For example, for the ground state of hydrogen atom, substituting and the other related parameter in Equation (15), we find:

(16)

Similarly for the state the corresponding period is:

(17)

where we put:, , and in Equation (15).

Acknowledgments

Authors from Miami University acknowledge financial support from the National Science Foundation (Grant No. NSF-PHY-1309571).

Cite this paper

ZiyaSaglam,MesudeSaglam,S. BurcinBayram,TimHorton, (2015) The Spinning Period of a Free Electron and the Periods of Spin and Orbital Motions of Electron in Atomic States. *Journal of Modern Physics*,**06**,2239-2243. doi: 10.4236/jmp.2015.615229

References

- 1. Saglam, Z., Bayram, S.B. and Saglam, M. (2010) Journal of Modern Physics, 1, 399-404.

http://dx.doi.org/10.4236/jmp.2010.16057 - 2. Barut, O.A., Bozic, M. and Maric, Z. (1992) Annals of Physics, 214, 53-83.

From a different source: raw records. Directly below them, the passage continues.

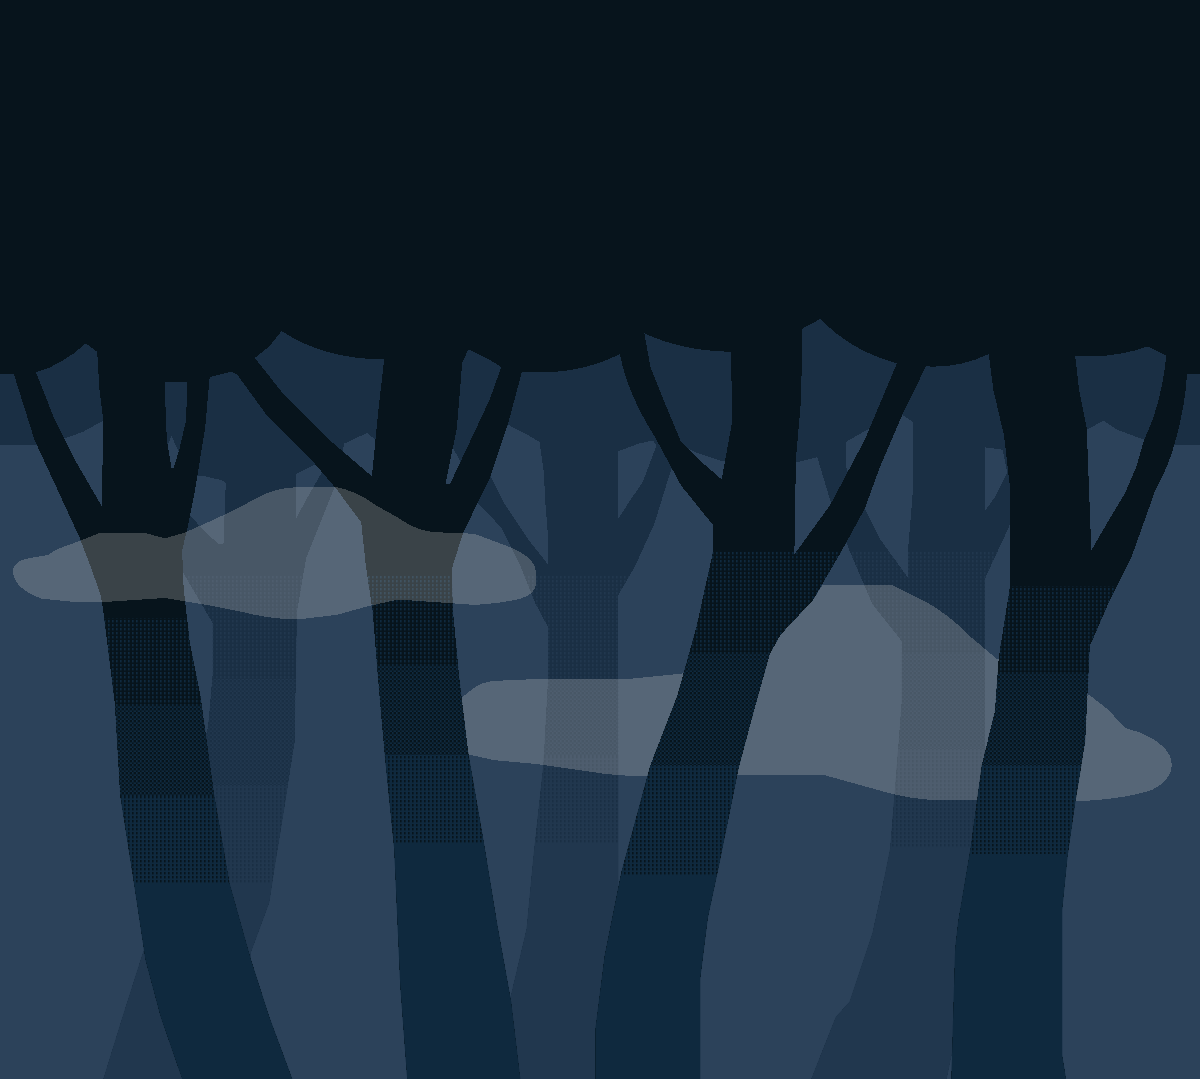
<!DOCTYPE html>
<html lang="en">
<head>
<meta charset="utf-8">
<title>Misty forest at night</title>
<style>
:root {
  --haze: #2c425a;
  --far-canopy: #1a2f44;
  --far-root: #21374e;
  --near-canopy: #07141c;
  --near-root: #0f293e;
  --mist: #d9d5d0;
}
html, body { margin: 0; padding: 0; background: var(--haze); overflow: hidden; }
.forest { display: block; width: 1200px; height: 1079px; background: var(--haze); shape-rendering: crispEdges; }
.far { fill: var(--far-canopy); }
.near { fill: var(--near-canopy); }
.far-root { fill: var(--far-root); }
.near-root { fill: var(--near-root); }
.mist { fill: var(--mist); fill-opacity: .243; }
</style>
</head>
<body>
<svg class="forest" viewBox="0 0 1568 1411" preserveAspectRatio="none" role="img" aria-label="Dark tree trunks under a heavy canopy, with drifting patches of mist">
  <defs>
    <pattern id="near-sparse" width="5.2267" height="5.2308" patternUnits="userSpaceOnUse">
      <rect class="near-root" width="2.6133" height="2.6154"/>
    </pattern>
    <pattern id="near-half" width="5.2267" height="5.2308" patternUnits="userSpaceOnUse">
      <rect class="near-root" width="2.6133" height="2.6154"/>
      <rect class="near-root" x="2.6133" y="2.6154" width="2.6133" height="2.6154"/>
    </pattern>
    <pattern id="near-dense" width="5.2267" height="5.2308" patternUnits="userSpaceOnUse">
      <rect class="near-root" width="5.2267" height="5.2308"/>
      <rect class="near" width="2.6133" height="2.6154"/>
    </pattern>
    <pattern id="far-sparse" width="5.2267" height="5.2308" patternUnits="userSpaceOnUse">
      <rect class="far-root" width="2.6133" height="2.6154"/>
    </pattern>
    <pattern id="far-half" width="5.2267" height="5.2308" patternUnits="userSpaceOnUse">
      <rect class="far-root" width="2.6133" height="2.6154"/>
      <rect class="far-root" x="2.6133" y="2.6154" width="2.6133" height="2.6154"/>
    </pattern>
    <pattern id="far-dense" width="5.2267" height="5.2308" patternUnits="userSpaceOnUse">
      <rect class="far-root" width="5.2267" height="5.2308"/>
      <rect class="far" width="2.6133" height="2.6154"/>
    </pattern>

    <path id="far-trees" clip-rule="evenodd" fill-rule="evenodd" d="M0 0H1568V582H1530L1492 574L1460 562L1442 550L1420 562L1345 600L1318 690L1297 735L1287 757V1050L1283 1160L1262 1290L1237 1411H1060
      L1092 1330L1110 1310L1125 1265L1140 1220L1152 1165L1163 1110L1172 1000L1178 920V838L1140 790L1110 720L1085 655L1068 598L1040 605H1000L943 603L910 592L890 582L880 605L875 620L855 685L830 740L808 778V1150L812 1411H640
      L668 1300L688 1215L697 1120L710 1000L716 890V820L700 790L680 740L655 690L622 655L600 600L590 583L540 590L490 575L480 566L450 580L436 640L418 685L400 730L388 800L385 970L371 1060L358 1140L352 1180L328 1245L322 1411H135
      L160 1330L187 1245L230 1120L272 950L278 880V815L240 750L225 690L200 620L135 550L108 565L85 573L48 582H0Z
      M255 622H264L290 628L295 632L292 712H286L270 697L246 672Z
      M387 620L412 607L422 615L402 650L387 678Z
      M640 575L665 556L690 569L705 578L711 620L712 650L716 700V738L690 705L660 660L637 615Z
      M808 590L835 580L853 576L858 582L840 630L823 655L808 678Z
      M1175 540L1193 552V640L1186 725V755L1150 705L1130 665L1105 610V578L1140 558Z
      M1287 585L1310 588L1316 618L1300 650L1287 668Z
      M218 585L224 570L234 592L227 614H222Z"/>

    <path id="near-trees" clip-rule="evenodd" fill-rule="evenodd" d="M0 0H1568V489H1551Q1549 530 1535 580Q1526 612 1510 640L1478 730L1450 785L1424 845L1418 970L1405 1050L1395 1120L1388 1190V1380L1393 1411H1243
      L1248 1240L1252 1205L1268 1110L1283 1000L1300 930L1305 860L1320 765V640L1312 570L1298 510L1292 463Q1252 482 1210 479L1180 540L1150 610L1130 665L1100 720L1062 785L1020 830L1006 855L985 930L965 1005L940 1130L925 1200L915 1280V1411H778
      V1345L790 1250L812 1140L850 1000L885 910L910 820L932 720V687L890 635L855 570Q820 515 810 463Q752 492 682 486L665 550L640 625L605 697L590 745L592 800L600 885L612 985L632 1100L650 1210L668 1310L680 1411H532
      L523 1290L515 1110L503 990L495 900L487 800L478 740L472 683L440 640L410 605L350 545L310 490L302 486L274 493L268 560L255 640L245 690L238 720L240 770L248 840L262 910L280 1040L300 1155L328 1255L352 1330L382 1411H238
      L210 1330L190 1255L175 1155L157 1040L150 920L135 800L132 780L120 745L104 703L75 640L45 575L18 489H0Z
      M47 487Q82 477 112 449L127 460L130 510L135 550L133 662L100 605L70 545Z
      M215 500H245L243 550L235 585L227 612H224L218 575Z
      M333 468L352 453L368 433Q425 470 502 470L494 540L486 623L430 575L370 515Z
      M612 457L604 474L597 560L582 633H588L620 565L640 522L655 480Q632 465 612 457Z
      M842 436Q892 459 955 460L957 550L943 627L920 607L890 578L870 530L850 480Z
      M1048 430L1072 417Q1112 459 1172 475L1130 575L1085 660L1038 725L1040 600L1047 520Z
      M1405 466H1430Q1466 465 1500 453L1524 465Q1517 530 1495 575L1485 610L1470 645L1446 685L1426 720L1420 560L1410 510Z"/>

    <clipPath id="far-clip"><use href="#far-trees" clip-rule="evenodd"/></clipPath>
    <clipPath id="near-clip"><use href="#near-trees" clip-rule="evenodd"/></clipPath>
  </defs>

  <g id="distant-forest">
    <use class="far" href="#far-trees"/>
    <g clip-path="url(#far-clip)">
      <g id="far-left-fade">
        <rect x="100" y="753" width="440" height="135" fill="url(#far-sparse)"/>
        <rect x="100" y="888" width="440" height="139" fill="url(#far-half)"/>
        <rect x="100" y="1027" width="440" height="128" fill="url(#far-dense)"/>
        <rect class="far-root" x="100" y="1155" width="440" height="256"/>
      </g>
      <g id="far-middle-fade">
        <rect x="560" y="753" width="380" height="135" fill="url(#far-sparse)"/>
        <rect x="560" y="888" width="380" height="100" fill="url(#far-half)"/>
        <rect x="560" y="988" width="380" height="115" fill="url(#far-dense)"/>
        <rect class="far-root" x="560" y="1103" width="380" height="308"/>
      </g>
      <g id="far-right-fade">
        <rect x="1000" y="722" width="400" height="133" fill="url(#far-sparse)"/>
        <rect x="1000" y="855" width="400" height="125" fill="url(#far-half)"/>
        <rect x="1000" y="980" width="400" height="129" fill="url(#far-dense)"/>
        <rect class="far-root" x="1000" y="1109" width="400" height="302"/>
      </g>
    </g>
  </g>

  <path id="low-mist" class="mist" d="M600 915L615 903Q628 890 655 890L700 888H820L890 881L960 860L1015 830L1062 785L1075 765H1165L1185 775Q1232 795 1265 830L1303 862L1360 875L1425 910L1448 928L1470 952L1490 958Q1531 976 1531 1000Q1531 1020 1505 1033Q1470 1045 1405 1048L1285 1046H1215Q1190 1044 1165 1038L1075 1013H960L845 1015Q805 1015 770 1009L700 999L645 994L610 986Z"/>

  <g id="foreground-forest">
    <use class="near" href="#near-trees"/>
    <g clip-path="url(#near-clip)">
      <g id="first-trunk-fade">
        <rect x="100" y="808" width="320" height="112" fill="url(#near-sparse)"/>
        <rect x="100" y="920" width="320" height="121" fill="url(#near-half)"/>
        <rect x="100" y="1041" width="320" height="115" fill="url(#near-dense)"/>
        <rect class="near-root" x="100" y="1156" width="320" height="255"/>
      </g>
      <g id="second-trunk-fade">
        <rect x="440" y="753" width="270" height="115" fill="url(#near-sparse)"/>
        <rect x="440" y="868" width="270" height="119" fill="url(#near-half)"/>
        <rect x="440" y="987" width="270" height="116" fill="url(#near-dense)"/>
        <rect class="near-root" x="440" y="1103" width="270" height="308"/>
      </g>
      <g id="third-trunk-fade">
        <rect x="740" y="720" width="440" height="135" fill="url(#near-sparse)"/>
        <rect x="740" y="855" width="440" height="145" fill="url(#near-half)"/>
        <rect x="740" y="1000" width="440" height="144" fill="url(#near-dense)"/>
        <rect class="near-root" x="740" y="1144" width="440" height="267"/>
      </g>
      <g id="fourth-trunk-fade">
        <rect x="1200" y="766" width="320" height="115" fill="url(#near-sparse)"/>
        <rect x="1200" y="881" width="320" height="119" fill="url(#near-half)"/>
        <rect x="1200" y="1000" width="320" height="117" fill="url(#near-dense)"/>
        <rect class="near-root" x="1200" y="1117" width="320" height="294"/>
      </g>
    </g>
  </g>

  <path id="high-mist" class="mist" d="M17 747Q18 733 38 730L62 726L75 718L105 707L130 697H190L215 704L240 697L265 686L300 670L320 660Q355 637 390 637H440Q465 642 490 660L520 677Q545 695 570 696L620 698L660 713Q700 728 700 748V766Q698 777 680 783Q655 789 620 791L520 784L480 793L440 804L390 810Q355 810 320 801L270 791L215 782L140 787H95L55 783Q18 770 17 747Z"/>
</svg>
</body>
</html>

http://dx.doi.org/10.1016/0003-4916(92)90061-P - 3. Saglam, M. and Sahin, G. (2009) Journal of Modern Physics, B, 23, 4977-4985.
- 4. Saglam, M., Saglam, Z., Boyacioglu, B. and Wan, K.K. (2007) Journal of Russian Laser Research, 28, 267-271.

http://dx.doi.org/10.1007/s10946-007-0015-6 - 5. Saglam, Z. and Boyacioglu, B. (2007) Journal of Russian Laser Research, 28, 142-147.

http://dx.doi.org/10.1007/s10946-007-0008-5 - 6. Saglam, M., Boyacioglu, B. and Saglam, Z. (2007) Journal of Russian Laser Research, 28, 377-382.

http://dx.doi.org/10.1007/s10946-007-0026-3 - 7. Saglam, M., Saglam, Z. and Boyacioglu, B. (2006) Journal of the Old and New Concepts in Physics, 3, 181-192.
- 8. Olszewski, S. (2014) Journal of Modern Physics, 5, 2030-2040. http://dx.doi.org/10.4236/jmp.2014.518199

Appendix I: Calculation of the Magnetic Moment of a Spinning Charge, Q Distributed Uniformly inside a Sphere of Radius R

Let us denote the uniform charge density by which is related to the total charge Q by:

(A-I)

where is the charge of the spherical shell with the radius r and thickness. First we want to calculate the magnetic moment of this spherical shell with the surface charge density (). Let us assume that the spinning is about z-axis with the angular frequency,. Let us consider the charge element in the area of the band with the radius () and the thickness () in spherical coordinates:

(A-II)

The current element produced by the rotating band charge with the angular frequency, will be:

(A-III)

The magnetic moment element of this band current will be:

(A-IV)

Integrating over the spherical shell gives us the magnetic moment of this shell,:

(A-V)

If we substitude in (A-V) and integrate over the spherical volume, we find the total magnetic moment of the sphere of radius R:

(A-VI)

Substituting (A-I) in (A-VI) we find:

. (A-VII)